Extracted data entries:
'''
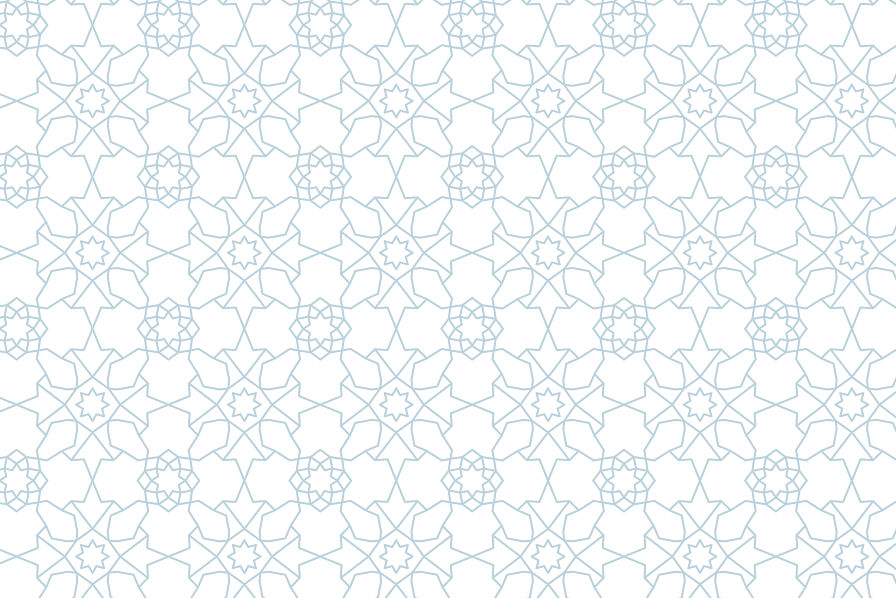
Reproduce this pattern procedurally as a WebGL 2 fragment shader.

```glsl
#version 300 es
precision highp float;

uniform vec2 u_resolution;
out vec4 outColor;

const float PI = 3.14159265;
const vec3 PAPER = vec3(1.0);
const vec3 LINE_BLUE = vec3(0.72, 0.815, 0.86);
const float REPEATS_ACROSS = 5.9;
const float HALF_WIDTH = 0.0065;
const vec2 ROSETTE_ORIGIN = vec2(0.0185, 0.131);

// Corner points in one eighth of a cell, measured from the rosette centre
const vec2 PETAL[6] = vec2[6](
  vec2(0.0, 0.5), vec2(0.14, 0.443), vec2(0.135, 0.36),
  vec2(0.195, 0.298), vec2(0.133, 0.2), vec2(0.143, 0.143));
const vec2 STRAND[3] = vec2[3](
  vec2(0.135, 0.36), vec2(0.318, 0.5), vec2(0.394, 0.394));
const vec2 DIAGONAL_PETAL[4] = vec2[4](
  vec2(0.195, 0.298), vec2(0.23, 0.38), vec2(0.338, 0.4), vec2(0.394, 0.394));

float segmentDistance(vec2 p, vec2 a, vec2 b) {
  vec2 ap = p - a;
  vec2 ab = b - a;
  return length(ap - ab * clamp(dot(ap, ab) / dot(ab, ab), 0.0, 1.0));
}

vec2 polar(float radius, float angle) {
  return radius * vec2(cos(angle), sin(angle));
}

// Outline of an eight-pointed star, folded to one sixteenth
float starDistance(vec2 p, float axisRadius, float betweenRadius) {
  float sector = PI / 4.0;
  float angle = abs(mod(atan(p.y, p.x) + 0.5 * sector, sector) - 0.5 * sector);
  return segmentDistance(polar(length(p), angle), vec2(axisRadius, 0.0),
                         polar(betweenRadius, 0.5 * sector));
}

// Mirror about both axes and the diagonal
vec2 foldEighth(vec2 p) {
  p = abs(p);
  return p.x > p.y ? p.yx : p;
}

float latticeDistance(vec2 p) {
  float d = 1.0;
  for (int i = 0; i < 5; i++) {
    d = min(d, segmentDistance(p, PETAL[i], PETAL[i + 1]));
  }
  for (int i = 0; i < 2; i++) {
    d = min(d, segmentDistance(p, STRAND[i], STRAND[i + 1]));
  }
  for (int i = 0; i < 3; i++) {
    d = min(d, segmentDistance(p, DIAGONAL_PETAL[i], DIAGONAL_PETAL[i + 1]));
  }
  return d;
}

// Nested stars leave a ring of eight kites
float rosetteDistance(vec2 p) {
  float kiteOutside = starDistance(p, 0.203, 0.168);
  float kiteInside = starDistance(p, 0.112, 0.168);
  float core = starDistance(p, 0.112, 0.074);
  return min(core, min(kiteOutside, kiteInside));
}

void main() {
  vec2 uv = gl_FragCoord.xy / u_resolution.x;
  vec2 grid = (uv - ROSETTE_ORIGIN) * REPEATS_ACROSS;
  vec2 cell = fract(grid + 0.5) - 0.5;
  vec2 starCell = fract(grid) - 0.5;

  float d = latticeDistance(foldEighth(cell));
  d = min(d, rosetteDistance(cell));
  d = min(d, starDistance(starCell, 0.108, 0.068));

  // Antialias over about one pixel
  float pixel = REPEATS_ACROSS / u_resolution.x;
  float ink = 1.0 - smoothstep(HALF_WIDTH - 0.6 * pixel, HALF_WIDTH + 0.6 * pixel, d);
  outColor = vec4(mix(PAPER, LINE_BLUE, ink), 1.0);
}
```
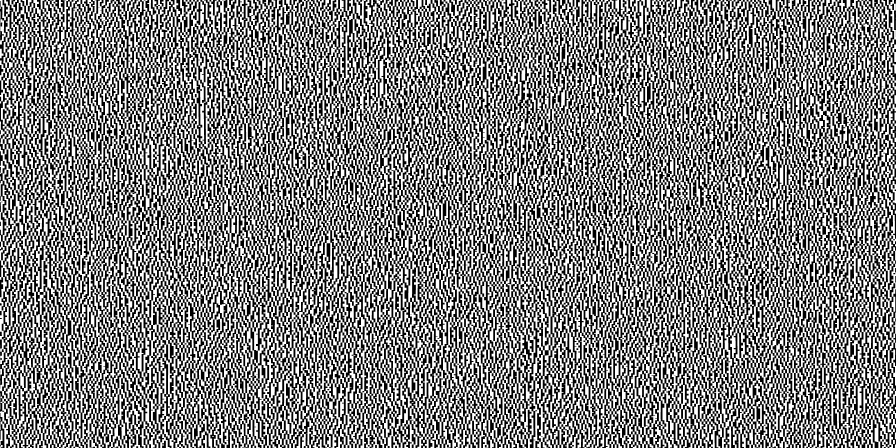
A WebGL 2 fragment shader for this texture:

```glsl
#version 300 es
precision highp float;
// Fine alternating black and white columns, broken into short upright strokes.

uniform vec2 u_resolution;
out vec4 fragColor;

const float COLUMNS = 246.0;                // columns per canvas height
const vec2 SWAY_SCALE = vec2(7.0, 2.0);     // slow wander of the columns
const float SWAY = 1.2;                     // wander, in columns
const float FLIP_WIDTH = 4.3;               // columns that tend to flip together
const float FLIPS = 88.0;                   // flip noise cells per canvas height
const float DARK = 0.0;
const float LIGHT = 1.0;
const int SAMPLES_X = 8;                    // smoothing across the columns
const int SAMPLES_Y = 4;                    // smoothing along the strokes

uint scramble(uint n) {
    n = (n ^ (n >> 16)) * 0x7feb352du;
    n = (n ^ (n >> 15)) * 0x846ca68bu;
    return n ^ (n >> 16);
}

float hash(vec2 cell) {
    ivec2 c = ivec2(cell);
    uint n = scramble(uint(c.x) + scramble(uint(c.y)));
    return float(n >> 8) / 16777216.0;
}

vec2 gradient(vec2 cell) {
    float angle = 6.28319 * hash(cell);
    return vec2(cos(angle), sin(angle));
}

float gradientNoise(vec2 p) {
    vec2 i = floor(p);
    vec2 f = p - i;
    vec2 w = f * f * f * (f * (f * 6.0 - 15.0) + 10.0);
    vec2 e = vec2(1.0, 0.0);
    float low = mix(dot(gradient(i), f),
                    dot(gradient(i + e.xy), f - e.xy), w.x);
    float high = mix(dot(gradient(i + e.yx), f - e.yx),
                     dot(gradient(i + e.xx), f - e.xx), w.x);
    return mix(low, high, w.y);
}

// Columns alternate between -1 and +1; noise swaps them along their length.
float strokes(float column, float y) {
    float alternate = 1.0 - 2.0 * mod(column, 2.0);
    float flip = gradientNoise(vec2(column / FLIP_WIDTH, y * FLIPS) + 20.3);
    return flip < 0.0 ? -alternate : alternate;
}

void main() {
    float pixel = 1.0 / u_resolution.y;
    vec2 p = gl_FragCoord.xy * pixel;
    float sway = SWAY * gradientNoise(p * SWAY_SCALE + 7.6);

    // Average the strokes that cross this pixel.
    float sum = 0.0;
    for (int i = 0; i < SAMPLES_X; i++) {
        float dx = (float(i) + 0.5) / float(SAMPLES_X) - 0.5;
        float column = floor((p.x + dx * pixel) * COLUMNS + sway);
        for (int j = 0; j < SAMPLES_Y; j++) {
            float dy = (float(j) + 0.5) / float(SAMPLES_Y) - 0.5;
            sum += strokes(column, p.y + dy * pixel);
        }
    }
    float wave = sum / float(SAMPLES_X * SAMPLES_Y);

    fragColor = vec4(vec3(mix(DARK, LIGHT, 0.5 + 0.5 * wave)), 1.0);
}
```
'''
Problem to work on:
Repeat the records word for word. Leave out whatever pictures they hold.

Answer for this exercise:
Reproduce this pattern procedurally as a WebGL 2 fragment shader.

```glsl
#version 300 es
precision highp float;

uniform vec2 u_resolution;
out vec4 outColor;

const float PI = 3.14159265;
const vec3 PAPER = vec3(1.0);
const vec3 LINE_BLUE = vec3(0.72, 0.815, 0.86);
const float REPEATS_ACROSS = 5.9;
const float HALF_WIDTH = 0.0065;
const vec2 ROSETTE_ORIGIN = vec2(0.0185, 0.131);

// Corner points in one eighth of a cell, measured from the rosette centre
const vec2 PETAL[6] = vec2[6](
  vec2(0.0, 0.5), vec2(0.14, 0.443), vec2(0.135, 0.36),
  vec2(0.195, 0.298), vec2(0.133, 0.2), vec2(0.143, 0.143));
const vec2 STRAND[3] = vec2[3](
  vec2(0.135, 0.36), vec2(0.318, 0.5), vec2(0.394, 0.394));
const vec2 DIAGONAL_PETAL[4] = vec2[4](
  vec2(0.195, 0.298), vec2(0.23, 0.38), vec2(0.338, 0.4), vec2(0.394, 0.394));

float segmentDistance(vec2 p, vec2 a, vec2 b) {
  vec2 ap = p - a;
  vec2 ab = b - a;
  return length(ap - ab * clamp(dot(ap, ab) / dot(ab, ab), 0.0, 1.0));
}

vec2 polar(float radius, float angle) {
  return radius * vec2(cos(angle), sin(angle));
}

// Outline of an eight-pointed star, folded to one sixteenth
float starDistance(vec2 p, float axisRadius, float betweenRadius) {
  float sector = PI / 4.0;
  float angle = abs(mod(atan(p.y, p.x) + 0.5 * sector, sector) - 0.5 * sector);
  return segmentDistance(polar(length(p), angle), vec2(axisRadius, 0.0),
                         polar(betweenRadius, 0.5 * sector));
}

// Mirror about both axes and the diagonal
vec2 foldEighth(vec2 p) {
  p = abs(p);
  return p.x > p.y ? p.yx : p;
}

float latticeDistance(vec2 p) {
  float d = 1.0;
  for (int i = 0; i < 5; i++) {
    d = min(d, segmentDistance(p, PETAL[i], PETAL[i + 1]));
  }
  for (int i = 0; i < 2; i++) {
    d = min(d, segmentDistance(p, STRAND[i], STRAND[i + 1]));
  }
  for (int i = 0; i < 3; i++) {
    d = min(d, segmentDistance(p, DIAGONAL_PETAL[i], DIAGONAL_PETAL[i + 1]));
  }
  return d;
}

// Nested stars leave a ring of eight kites
float rosetteDistance(vec2 p) {
  float kiteOutside = starDistance(p, 0.203, 0.168);
  float kiteInside = starDistance(p, 0.112, 0.168);
  float core = starDistance(p, 0.112, 0.074);
  return min(core, min(kiteOutside, kiteInside));
}

void main() {
  vec2 uv = gl_FragCoord.xy / u_resolution.x;
  vec2 grid = (uv - ROSETTE_ORIGIN) * REPEATS_ACROSS;
  vec2 cell = fract(grid + 0.5) - 0.5;
  vec2 starCell = fract(grid) - 0.5;

  float d = latticeDistance(foldEighth(cell));
  d = min(d, rosetteDistance(cell));
  d = min(d, starDistance(starCell, 0.108, 0.068));

  // Antialias over about one pixel
  float pixel = REPEATS_ACROSS / u_resolution.x;
  float ink = 1.0 - smoothstep(HALF_WIDTH - 0.6 * pixel, HALF_WIDTH + 0.6 * pixel, d);
  outColor = vec4(mix(PAPER, LINE_BLUE, ink), 1.0);
}
```
A WebGL 2 fragment shader for this texture:

```glsl
#version 300 es
precision highp float;
// Fine alternating black and white columns, broken into short upright strokes.

uniform vec2 u_resolution;
out vec4 fragColor;

const float COLUMNS = 246.0;                // columns per canvas height
const vec2 SWAY_SCALE = vec2(7.0, 2.0);     // slow wander of the columns
const float SWAY = 1.2;                     // wander, in columns
const float FLIP_WIDTH = 4.3;               // columns that tend to flip together
const float FLIPS = 88.0;                   // flip noise cells per canvas height
const float DARK = 0.0;
const float LIGHT = 1.0;
const int SAMPLES_X = 8;                    // smoothing across the columns
const int SAMPLES_Y = 4;                    // smoothing along the strokes

uint scramble(uint n) {
    n = (n ^ (n >> 16)) * 0x7feb352du;
    n = (n ^ (n >> 15)) * 0x846ca68bu;
    return n ^ (n >> 16);
}

float hash(vec2 cell) {
    ivec2 c = ivec2(cell);
    uint n = scramble(uint(c.x) + scramble(uint(c.y)));
    return float(n >> 8) / 16777216.0;
}

vec2 gradient(vec2 cell) {
    float angle = 6.28319 * hash(cell);
    return vec2(cos(angle), sin(angle));
}

float gradientNoise(vec2 p) {
    vec2 i = floor(p);
    vec2 f = p - i;
    vec2 w = f * f * f * (f * (f * 6.0 - 15.0) + 10.0);
    vec2 e = vec2(1.0, 0.0);
    float low = mix(dot(gradient(i), f),
                    dot(gradient(i + e.xy), f - e.xy), w.x);
    float high = mix(dot(gradient(i + e.yx), f - e.yx),
                     dot(gradient(i + e.xx), f - e.xx), w.x);
    return mix(low, high, w.y);
}

// Columns alternate between -1 and +1; noise swaps them along their length.
float strokes(float column, float y) {
    float alternate = 1.0 - 2.0 * mod(column, 2.0);
    float flip = gradientNoise(vec2(column / FLIP_WIDTH, y * FLIPS) + 20.3);
    return flip < 0.0 ? -alternate : alternate;
}

void main() {
    float pixel = 1.0 / u_resolution.y;
    vec2 p = gl_FragCoord.xy * pixel;
    float sway = SWAY * gradientNoise(p * SWAY_SCALE + 7.6);

    // Average the strokes that cross this pixel.
    float sum = 0.0;
    for (int i = 0; i < SAMPLES_X; i++) {
        float dx = (float(i) + 0.5) / float(SAMPLES_X) - 0.5;
        float column = floor((p.x + dx * pixel) * COLUMNS + sway);
        for (int j = 0; j < SAMPLES_Y; j++) {
            float dy = (float(j) + 0.5) / float(SAMPLES_Y) - 0.5;
            sum += strokes(column, p.y + dy * pixel);
        }
    }
    float wave = sum / float(SAMPLES_X * SAMPLES_Y);

    fragColor = vec4(vec3(mix(DARK, LIGHT, 0.5 + 0.5 * wave)), 1.0);
}
```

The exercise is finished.